**EXERCISE:** For the string "disc", work out how many lines of the data contain it and give that number with nothing added.

**DATA EXCERPTS:**
%%
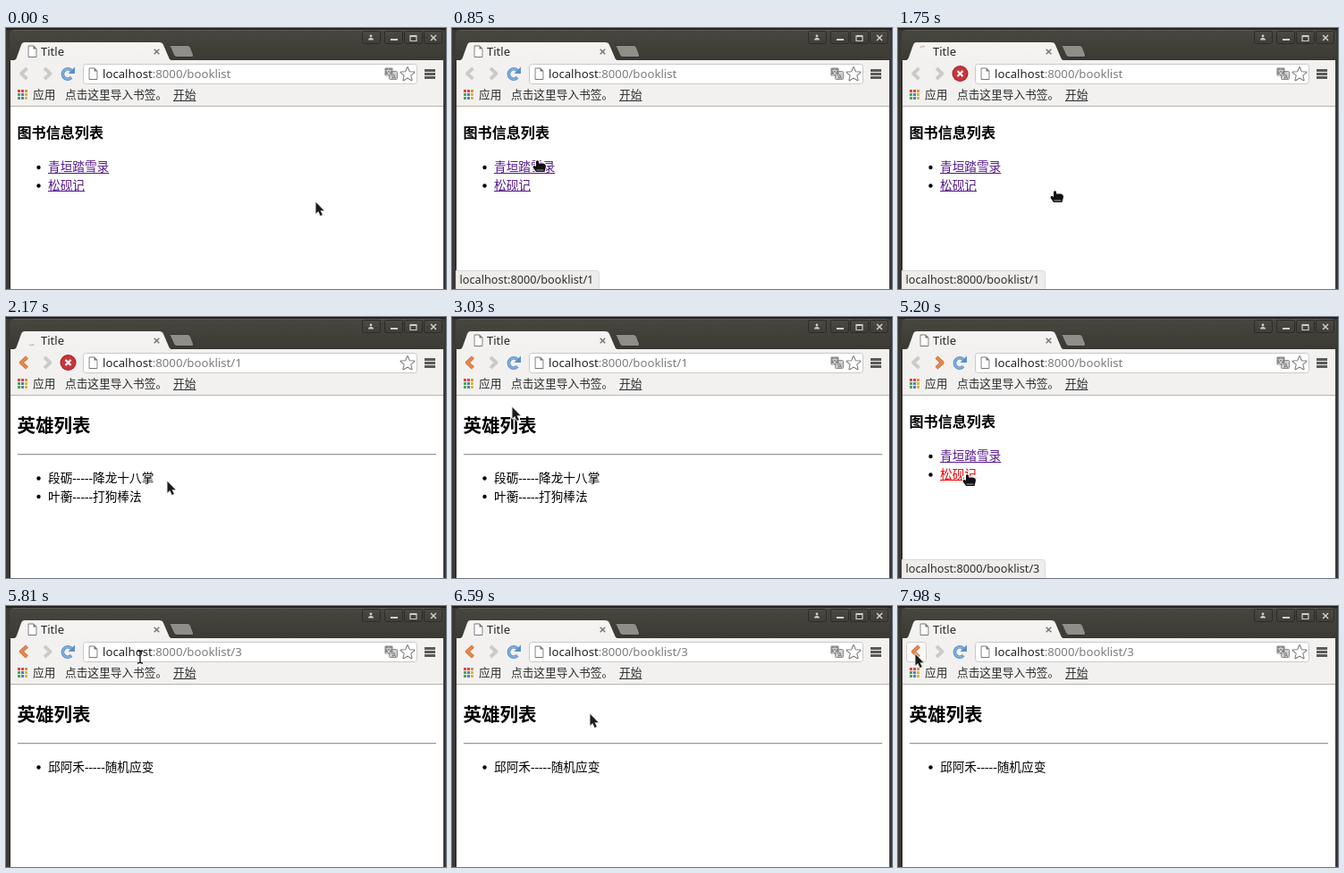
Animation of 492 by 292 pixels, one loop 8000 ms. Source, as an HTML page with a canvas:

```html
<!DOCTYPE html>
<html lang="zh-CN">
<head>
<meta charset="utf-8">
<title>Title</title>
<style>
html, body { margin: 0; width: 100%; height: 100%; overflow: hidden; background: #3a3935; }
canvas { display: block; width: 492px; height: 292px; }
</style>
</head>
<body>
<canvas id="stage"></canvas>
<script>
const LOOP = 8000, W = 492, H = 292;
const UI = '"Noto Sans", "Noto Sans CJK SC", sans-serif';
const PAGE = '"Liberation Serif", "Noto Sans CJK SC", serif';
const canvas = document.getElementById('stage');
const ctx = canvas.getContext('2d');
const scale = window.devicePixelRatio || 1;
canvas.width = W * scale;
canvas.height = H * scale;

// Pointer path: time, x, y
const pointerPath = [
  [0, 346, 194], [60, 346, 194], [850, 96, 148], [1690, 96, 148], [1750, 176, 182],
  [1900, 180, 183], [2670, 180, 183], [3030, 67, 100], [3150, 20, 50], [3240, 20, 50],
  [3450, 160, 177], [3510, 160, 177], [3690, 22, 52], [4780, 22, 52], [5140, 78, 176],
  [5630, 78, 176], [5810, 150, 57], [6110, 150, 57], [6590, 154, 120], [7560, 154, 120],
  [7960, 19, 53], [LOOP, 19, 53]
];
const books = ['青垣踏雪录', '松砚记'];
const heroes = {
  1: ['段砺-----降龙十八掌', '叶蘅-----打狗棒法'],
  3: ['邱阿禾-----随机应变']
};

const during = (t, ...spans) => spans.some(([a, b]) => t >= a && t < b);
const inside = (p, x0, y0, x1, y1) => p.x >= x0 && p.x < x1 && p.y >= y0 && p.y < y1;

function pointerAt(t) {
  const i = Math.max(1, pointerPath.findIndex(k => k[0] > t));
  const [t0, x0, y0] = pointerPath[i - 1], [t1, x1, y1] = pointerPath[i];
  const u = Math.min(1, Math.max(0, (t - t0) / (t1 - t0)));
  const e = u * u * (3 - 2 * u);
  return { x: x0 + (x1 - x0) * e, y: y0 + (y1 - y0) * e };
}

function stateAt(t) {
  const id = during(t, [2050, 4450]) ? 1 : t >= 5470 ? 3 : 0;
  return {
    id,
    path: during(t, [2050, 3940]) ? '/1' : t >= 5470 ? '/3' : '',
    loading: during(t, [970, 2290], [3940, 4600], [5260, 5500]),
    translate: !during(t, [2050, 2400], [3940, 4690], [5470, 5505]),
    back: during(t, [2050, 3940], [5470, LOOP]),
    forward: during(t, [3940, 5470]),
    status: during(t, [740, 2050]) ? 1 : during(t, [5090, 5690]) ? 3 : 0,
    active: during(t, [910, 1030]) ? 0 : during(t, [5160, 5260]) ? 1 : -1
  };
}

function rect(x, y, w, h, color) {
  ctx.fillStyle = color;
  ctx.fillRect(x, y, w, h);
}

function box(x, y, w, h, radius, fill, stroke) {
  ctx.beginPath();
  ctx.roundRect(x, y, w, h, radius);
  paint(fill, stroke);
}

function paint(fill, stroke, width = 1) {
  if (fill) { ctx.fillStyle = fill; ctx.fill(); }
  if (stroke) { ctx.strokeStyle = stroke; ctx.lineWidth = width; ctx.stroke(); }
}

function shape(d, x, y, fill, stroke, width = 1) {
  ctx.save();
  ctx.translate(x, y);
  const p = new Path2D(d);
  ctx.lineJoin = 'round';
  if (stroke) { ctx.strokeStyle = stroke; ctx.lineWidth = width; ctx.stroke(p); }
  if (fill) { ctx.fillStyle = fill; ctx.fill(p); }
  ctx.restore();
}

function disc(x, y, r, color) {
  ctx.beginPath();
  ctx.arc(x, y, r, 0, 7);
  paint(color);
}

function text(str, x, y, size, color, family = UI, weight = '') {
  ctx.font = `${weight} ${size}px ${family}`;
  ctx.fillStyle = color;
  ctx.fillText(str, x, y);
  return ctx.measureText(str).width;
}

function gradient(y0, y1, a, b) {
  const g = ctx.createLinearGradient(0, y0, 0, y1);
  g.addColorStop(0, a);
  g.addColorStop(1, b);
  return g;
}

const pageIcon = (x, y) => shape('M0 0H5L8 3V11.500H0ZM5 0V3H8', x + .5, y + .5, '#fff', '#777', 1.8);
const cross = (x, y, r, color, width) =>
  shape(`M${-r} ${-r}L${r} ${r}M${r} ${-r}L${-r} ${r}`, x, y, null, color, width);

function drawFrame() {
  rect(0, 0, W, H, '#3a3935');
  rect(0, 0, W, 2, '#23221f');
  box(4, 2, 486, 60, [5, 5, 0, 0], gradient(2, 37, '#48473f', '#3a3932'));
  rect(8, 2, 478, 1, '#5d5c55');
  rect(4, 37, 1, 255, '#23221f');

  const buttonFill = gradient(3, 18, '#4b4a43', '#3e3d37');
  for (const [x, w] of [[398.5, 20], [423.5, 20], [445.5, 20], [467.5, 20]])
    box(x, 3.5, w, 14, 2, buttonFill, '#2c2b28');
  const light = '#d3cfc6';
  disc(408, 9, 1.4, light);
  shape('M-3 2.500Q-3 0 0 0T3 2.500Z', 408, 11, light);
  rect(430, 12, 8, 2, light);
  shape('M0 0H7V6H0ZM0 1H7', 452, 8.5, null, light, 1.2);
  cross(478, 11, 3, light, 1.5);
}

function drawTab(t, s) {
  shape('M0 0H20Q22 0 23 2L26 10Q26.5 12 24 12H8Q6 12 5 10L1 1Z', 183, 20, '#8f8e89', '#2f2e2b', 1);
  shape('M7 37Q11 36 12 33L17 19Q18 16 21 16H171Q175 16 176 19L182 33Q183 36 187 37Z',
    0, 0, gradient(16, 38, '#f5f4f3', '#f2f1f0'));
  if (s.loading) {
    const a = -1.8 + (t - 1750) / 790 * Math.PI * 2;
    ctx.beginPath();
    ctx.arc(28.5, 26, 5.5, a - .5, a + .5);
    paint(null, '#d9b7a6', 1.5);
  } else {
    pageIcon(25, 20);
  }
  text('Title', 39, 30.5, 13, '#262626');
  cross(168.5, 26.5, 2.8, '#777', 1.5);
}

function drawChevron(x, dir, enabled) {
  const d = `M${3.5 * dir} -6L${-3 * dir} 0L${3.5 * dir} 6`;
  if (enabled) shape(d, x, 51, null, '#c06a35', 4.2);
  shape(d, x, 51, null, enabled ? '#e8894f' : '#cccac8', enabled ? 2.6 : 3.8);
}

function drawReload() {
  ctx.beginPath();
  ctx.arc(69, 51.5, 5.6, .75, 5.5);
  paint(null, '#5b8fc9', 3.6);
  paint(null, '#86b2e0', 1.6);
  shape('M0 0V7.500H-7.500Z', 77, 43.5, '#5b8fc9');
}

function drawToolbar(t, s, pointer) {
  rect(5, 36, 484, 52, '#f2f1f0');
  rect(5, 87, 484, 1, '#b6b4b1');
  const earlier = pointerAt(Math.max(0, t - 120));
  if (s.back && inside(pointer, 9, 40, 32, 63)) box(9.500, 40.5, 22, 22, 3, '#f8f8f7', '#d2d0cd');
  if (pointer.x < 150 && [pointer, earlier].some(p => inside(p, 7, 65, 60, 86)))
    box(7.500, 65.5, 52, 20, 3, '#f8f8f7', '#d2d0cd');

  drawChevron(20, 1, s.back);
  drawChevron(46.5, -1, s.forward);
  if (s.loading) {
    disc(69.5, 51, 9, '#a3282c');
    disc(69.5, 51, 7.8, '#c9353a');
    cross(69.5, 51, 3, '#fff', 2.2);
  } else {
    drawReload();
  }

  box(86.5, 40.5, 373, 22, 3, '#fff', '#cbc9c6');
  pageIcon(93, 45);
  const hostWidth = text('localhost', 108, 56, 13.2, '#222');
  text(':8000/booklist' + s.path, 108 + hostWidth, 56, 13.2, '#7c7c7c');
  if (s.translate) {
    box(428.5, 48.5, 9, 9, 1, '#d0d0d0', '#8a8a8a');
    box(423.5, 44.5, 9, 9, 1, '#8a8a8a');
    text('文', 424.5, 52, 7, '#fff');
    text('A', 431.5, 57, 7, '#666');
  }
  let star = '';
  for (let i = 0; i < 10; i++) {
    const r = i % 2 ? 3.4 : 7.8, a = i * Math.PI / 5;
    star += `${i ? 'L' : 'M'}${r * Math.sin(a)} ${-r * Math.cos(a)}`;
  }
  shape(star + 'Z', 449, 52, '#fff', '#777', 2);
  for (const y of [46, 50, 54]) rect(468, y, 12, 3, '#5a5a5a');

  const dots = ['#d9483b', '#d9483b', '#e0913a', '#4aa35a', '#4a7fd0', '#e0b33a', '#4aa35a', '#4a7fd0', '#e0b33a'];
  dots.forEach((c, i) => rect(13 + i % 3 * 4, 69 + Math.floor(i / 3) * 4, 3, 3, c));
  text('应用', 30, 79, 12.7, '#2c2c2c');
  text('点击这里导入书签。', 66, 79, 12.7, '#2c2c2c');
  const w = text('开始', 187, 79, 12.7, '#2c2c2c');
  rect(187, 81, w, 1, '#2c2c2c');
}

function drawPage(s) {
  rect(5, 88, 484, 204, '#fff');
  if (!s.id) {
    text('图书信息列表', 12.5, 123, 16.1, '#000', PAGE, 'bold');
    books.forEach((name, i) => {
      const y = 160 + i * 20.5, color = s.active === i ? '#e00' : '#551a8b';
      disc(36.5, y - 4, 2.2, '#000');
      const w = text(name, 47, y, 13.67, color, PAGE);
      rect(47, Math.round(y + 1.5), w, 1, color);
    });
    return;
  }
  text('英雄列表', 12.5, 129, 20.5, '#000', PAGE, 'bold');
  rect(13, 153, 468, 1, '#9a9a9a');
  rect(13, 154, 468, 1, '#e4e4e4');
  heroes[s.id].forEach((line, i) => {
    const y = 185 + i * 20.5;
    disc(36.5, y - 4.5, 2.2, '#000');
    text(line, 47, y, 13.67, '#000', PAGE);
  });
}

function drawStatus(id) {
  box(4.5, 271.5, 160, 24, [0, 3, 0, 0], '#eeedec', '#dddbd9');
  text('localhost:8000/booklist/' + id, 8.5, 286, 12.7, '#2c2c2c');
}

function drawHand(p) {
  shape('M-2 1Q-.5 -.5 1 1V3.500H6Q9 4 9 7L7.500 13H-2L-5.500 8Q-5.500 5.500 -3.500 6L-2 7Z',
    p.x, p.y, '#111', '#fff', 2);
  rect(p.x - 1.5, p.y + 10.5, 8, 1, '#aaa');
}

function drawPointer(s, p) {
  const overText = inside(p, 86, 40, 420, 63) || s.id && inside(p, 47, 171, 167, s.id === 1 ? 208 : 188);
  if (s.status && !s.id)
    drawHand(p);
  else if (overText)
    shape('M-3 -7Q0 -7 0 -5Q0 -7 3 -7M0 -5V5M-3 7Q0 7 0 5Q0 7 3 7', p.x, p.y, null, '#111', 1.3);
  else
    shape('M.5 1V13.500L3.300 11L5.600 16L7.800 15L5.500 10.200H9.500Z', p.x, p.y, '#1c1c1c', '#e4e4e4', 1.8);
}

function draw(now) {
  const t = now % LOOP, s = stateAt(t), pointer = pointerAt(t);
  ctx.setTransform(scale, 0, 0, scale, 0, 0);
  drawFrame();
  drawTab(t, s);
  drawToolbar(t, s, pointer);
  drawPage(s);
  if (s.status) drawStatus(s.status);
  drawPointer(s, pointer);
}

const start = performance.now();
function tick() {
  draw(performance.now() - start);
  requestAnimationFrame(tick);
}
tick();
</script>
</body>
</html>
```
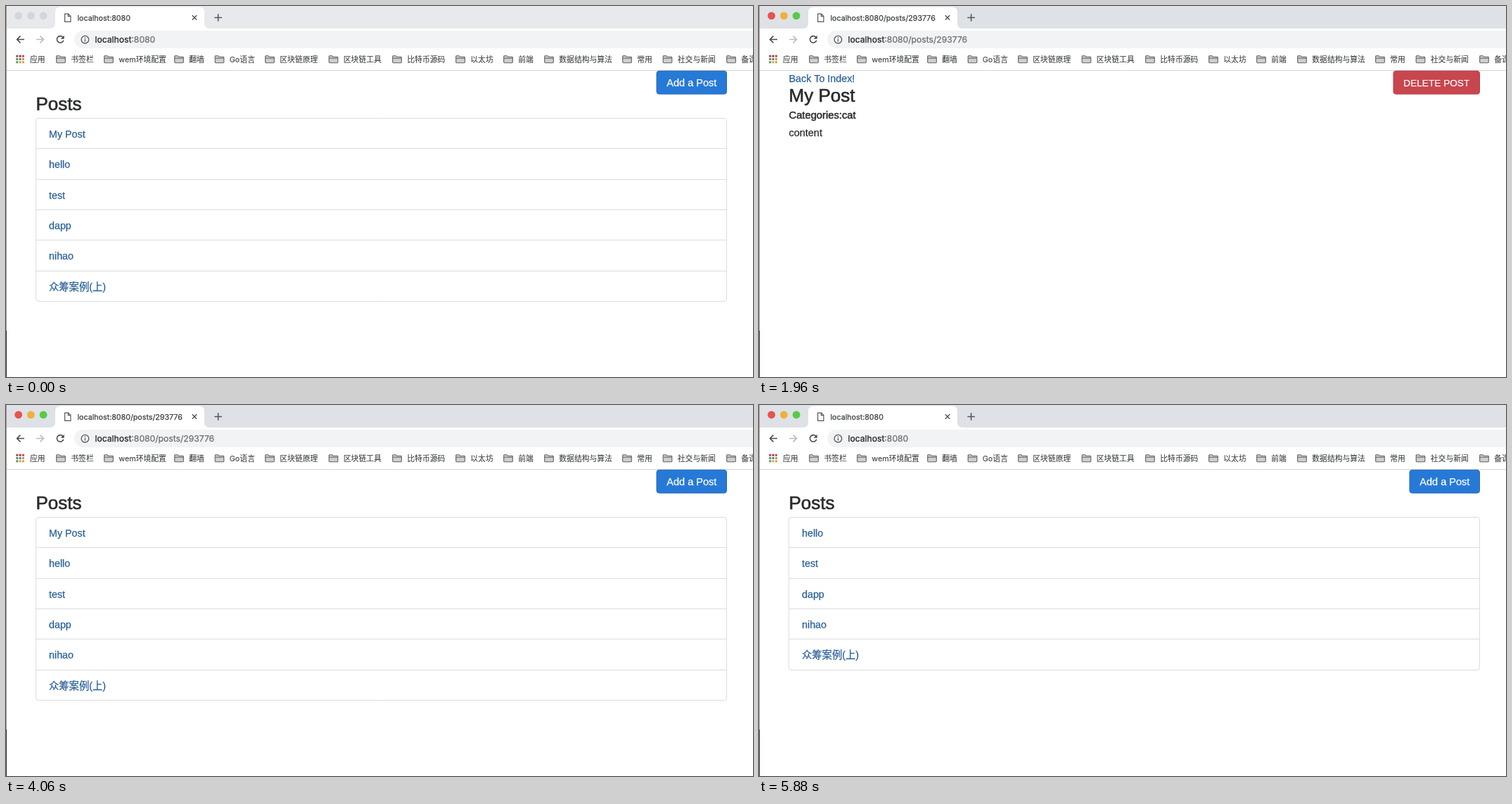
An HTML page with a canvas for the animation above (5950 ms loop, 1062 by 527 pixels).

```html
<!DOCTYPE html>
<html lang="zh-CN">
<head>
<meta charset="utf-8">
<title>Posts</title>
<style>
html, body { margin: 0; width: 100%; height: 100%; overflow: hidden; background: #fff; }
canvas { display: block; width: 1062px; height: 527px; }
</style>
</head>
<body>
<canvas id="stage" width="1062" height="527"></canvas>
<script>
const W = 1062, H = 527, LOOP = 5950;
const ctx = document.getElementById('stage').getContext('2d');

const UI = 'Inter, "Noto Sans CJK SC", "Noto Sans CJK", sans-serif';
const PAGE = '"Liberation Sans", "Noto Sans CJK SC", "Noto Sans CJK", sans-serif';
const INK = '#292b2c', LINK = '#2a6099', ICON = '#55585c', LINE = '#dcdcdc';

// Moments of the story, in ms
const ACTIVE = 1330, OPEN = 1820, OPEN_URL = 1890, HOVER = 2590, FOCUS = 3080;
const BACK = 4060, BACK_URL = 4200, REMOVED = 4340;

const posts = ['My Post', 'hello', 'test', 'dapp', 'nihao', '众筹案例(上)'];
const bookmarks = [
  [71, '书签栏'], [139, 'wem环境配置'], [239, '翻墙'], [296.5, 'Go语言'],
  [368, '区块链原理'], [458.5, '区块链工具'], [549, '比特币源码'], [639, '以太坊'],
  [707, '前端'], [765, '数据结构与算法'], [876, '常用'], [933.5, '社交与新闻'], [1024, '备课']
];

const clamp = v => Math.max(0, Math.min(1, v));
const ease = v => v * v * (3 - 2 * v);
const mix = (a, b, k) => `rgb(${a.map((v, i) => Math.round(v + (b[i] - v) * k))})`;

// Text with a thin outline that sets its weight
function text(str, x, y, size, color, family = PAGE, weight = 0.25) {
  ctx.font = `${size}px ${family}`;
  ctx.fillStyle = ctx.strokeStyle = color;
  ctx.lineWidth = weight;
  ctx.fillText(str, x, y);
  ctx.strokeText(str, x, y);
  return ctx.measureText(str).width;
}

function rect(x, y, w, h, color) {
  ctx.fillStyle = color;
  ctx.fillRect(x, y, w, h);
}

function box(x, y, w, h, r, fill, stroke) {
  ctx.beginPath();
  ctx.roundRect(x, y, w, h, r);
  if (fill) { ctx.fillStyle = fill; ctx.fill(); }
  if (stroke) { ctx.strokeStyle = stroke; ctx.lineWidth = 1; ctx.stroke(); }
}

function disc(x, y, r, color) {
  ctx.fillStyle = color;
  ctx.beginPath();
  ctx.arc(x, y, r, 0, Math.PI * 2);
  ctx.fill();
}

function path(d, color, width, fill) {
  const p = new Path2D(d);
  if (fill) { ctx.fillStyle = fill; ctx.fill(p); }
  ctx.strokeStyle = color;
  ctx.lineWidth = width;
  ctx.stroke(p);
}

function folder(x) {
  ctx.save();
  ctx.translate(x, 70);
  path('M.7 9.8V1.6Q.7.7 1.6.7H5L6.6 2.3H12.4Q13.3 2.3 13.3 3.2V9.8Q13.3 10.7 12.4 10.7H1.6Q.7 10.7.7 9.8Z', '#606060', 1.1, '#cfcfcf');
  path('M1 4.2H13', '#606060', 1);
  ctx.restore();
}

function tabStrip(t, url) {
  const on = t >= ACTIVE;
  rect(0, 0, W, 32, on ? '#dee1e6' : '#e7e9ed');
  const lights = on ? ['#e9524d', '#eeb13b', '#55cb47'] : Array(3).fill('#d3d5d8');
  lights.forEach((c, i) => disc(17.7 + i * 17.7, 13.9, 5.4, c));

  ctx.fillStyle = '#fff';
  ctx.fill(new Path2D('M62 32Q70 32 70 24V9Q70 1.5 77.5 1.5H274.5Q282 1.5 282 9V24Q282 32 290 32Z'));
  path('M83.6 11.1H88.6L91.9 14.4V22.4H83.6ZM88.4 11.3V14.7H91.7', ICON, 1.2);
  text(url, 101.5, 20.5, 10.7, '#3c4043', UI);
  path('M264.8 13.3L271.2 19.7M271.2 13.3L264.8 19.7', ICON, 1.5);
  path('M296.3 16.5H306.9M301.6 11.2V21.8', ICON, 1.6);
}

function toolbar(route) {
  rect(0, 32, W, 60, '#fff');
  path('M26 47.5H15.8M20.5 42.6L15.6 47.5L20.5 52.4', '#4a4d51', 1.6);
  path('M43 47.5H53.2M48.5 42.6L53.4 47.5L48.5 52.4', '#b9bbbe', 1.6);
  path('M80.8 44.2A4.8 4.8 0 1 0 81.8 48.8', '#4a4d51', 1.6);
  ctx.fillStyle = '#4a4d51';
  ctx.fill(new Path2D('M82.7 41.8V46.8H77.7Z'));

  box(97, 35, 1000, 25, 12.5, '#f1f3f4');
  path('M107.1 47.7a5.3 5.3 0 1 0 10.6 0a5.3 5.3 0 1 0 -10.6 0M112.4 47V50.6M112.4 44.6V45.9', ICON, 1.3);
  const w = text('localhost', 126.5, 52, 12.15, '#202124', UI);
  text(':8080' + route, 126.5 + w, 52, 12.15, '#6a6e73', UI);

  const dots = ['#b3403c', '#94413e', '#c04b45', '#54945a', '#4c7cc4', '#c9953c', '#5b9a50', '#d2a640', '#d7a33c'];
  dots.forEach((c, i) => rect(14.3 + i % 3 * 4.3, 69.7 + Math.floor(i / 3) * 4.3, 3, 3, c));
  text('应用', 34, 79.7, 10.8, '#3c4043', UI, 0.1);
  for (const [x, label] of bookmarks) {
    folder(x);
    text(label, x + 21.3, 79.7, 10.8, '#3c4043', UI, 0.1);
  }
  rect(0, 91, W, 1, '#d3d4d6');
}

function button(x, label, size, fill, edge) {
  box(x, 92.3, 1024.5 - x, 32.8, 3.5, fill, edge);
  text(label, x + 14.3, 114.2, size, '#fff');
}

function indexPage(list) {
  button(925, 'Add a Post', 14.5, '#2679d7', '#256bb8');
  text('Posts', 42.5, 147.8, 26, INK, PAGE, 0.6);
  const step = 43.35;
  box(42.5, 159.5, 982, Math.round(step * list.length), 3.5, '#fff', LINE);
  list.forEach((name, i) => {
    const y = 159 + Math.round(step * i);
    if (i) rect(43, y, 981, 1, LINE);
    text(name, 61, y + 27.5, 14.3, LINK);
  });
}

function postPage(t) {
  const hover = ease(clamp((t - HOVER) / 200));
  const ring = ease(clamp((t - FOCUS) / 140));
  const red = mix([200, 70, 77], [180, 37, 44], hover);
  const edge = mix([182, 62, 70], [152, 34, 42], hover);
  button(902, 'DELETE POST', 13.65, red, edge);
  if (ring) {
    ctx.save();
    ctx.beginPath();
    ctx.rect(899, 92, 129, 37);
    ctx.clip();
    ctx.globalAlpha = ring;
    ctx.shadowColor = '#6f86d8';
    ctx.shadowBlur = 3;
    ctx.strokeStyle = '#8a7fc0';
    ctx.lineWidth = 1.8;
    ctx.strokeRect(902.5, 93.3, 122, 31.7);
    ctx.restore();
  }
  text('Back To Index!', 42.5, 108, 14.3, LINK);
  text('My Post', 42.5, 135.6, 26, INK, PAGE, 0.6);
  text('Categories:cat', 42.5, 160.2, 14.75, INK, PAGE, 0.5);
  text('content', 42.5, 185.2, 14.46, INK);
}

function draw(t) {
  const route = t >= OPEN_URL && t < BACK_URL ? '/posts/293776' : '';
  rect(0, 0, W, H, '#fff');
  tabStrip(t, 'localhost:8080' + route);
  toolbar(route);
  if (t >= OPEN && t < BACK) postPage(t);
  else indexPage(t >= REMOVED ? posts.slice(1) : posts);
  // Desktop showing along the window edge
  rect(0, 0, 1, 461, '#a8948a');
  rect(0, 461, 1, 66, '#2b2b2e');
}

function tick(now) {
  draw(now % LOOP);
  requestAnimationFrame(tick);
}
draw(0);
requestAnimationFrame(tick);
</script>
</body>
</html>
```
%%
**REPLY TO THE EXERCISE:** 8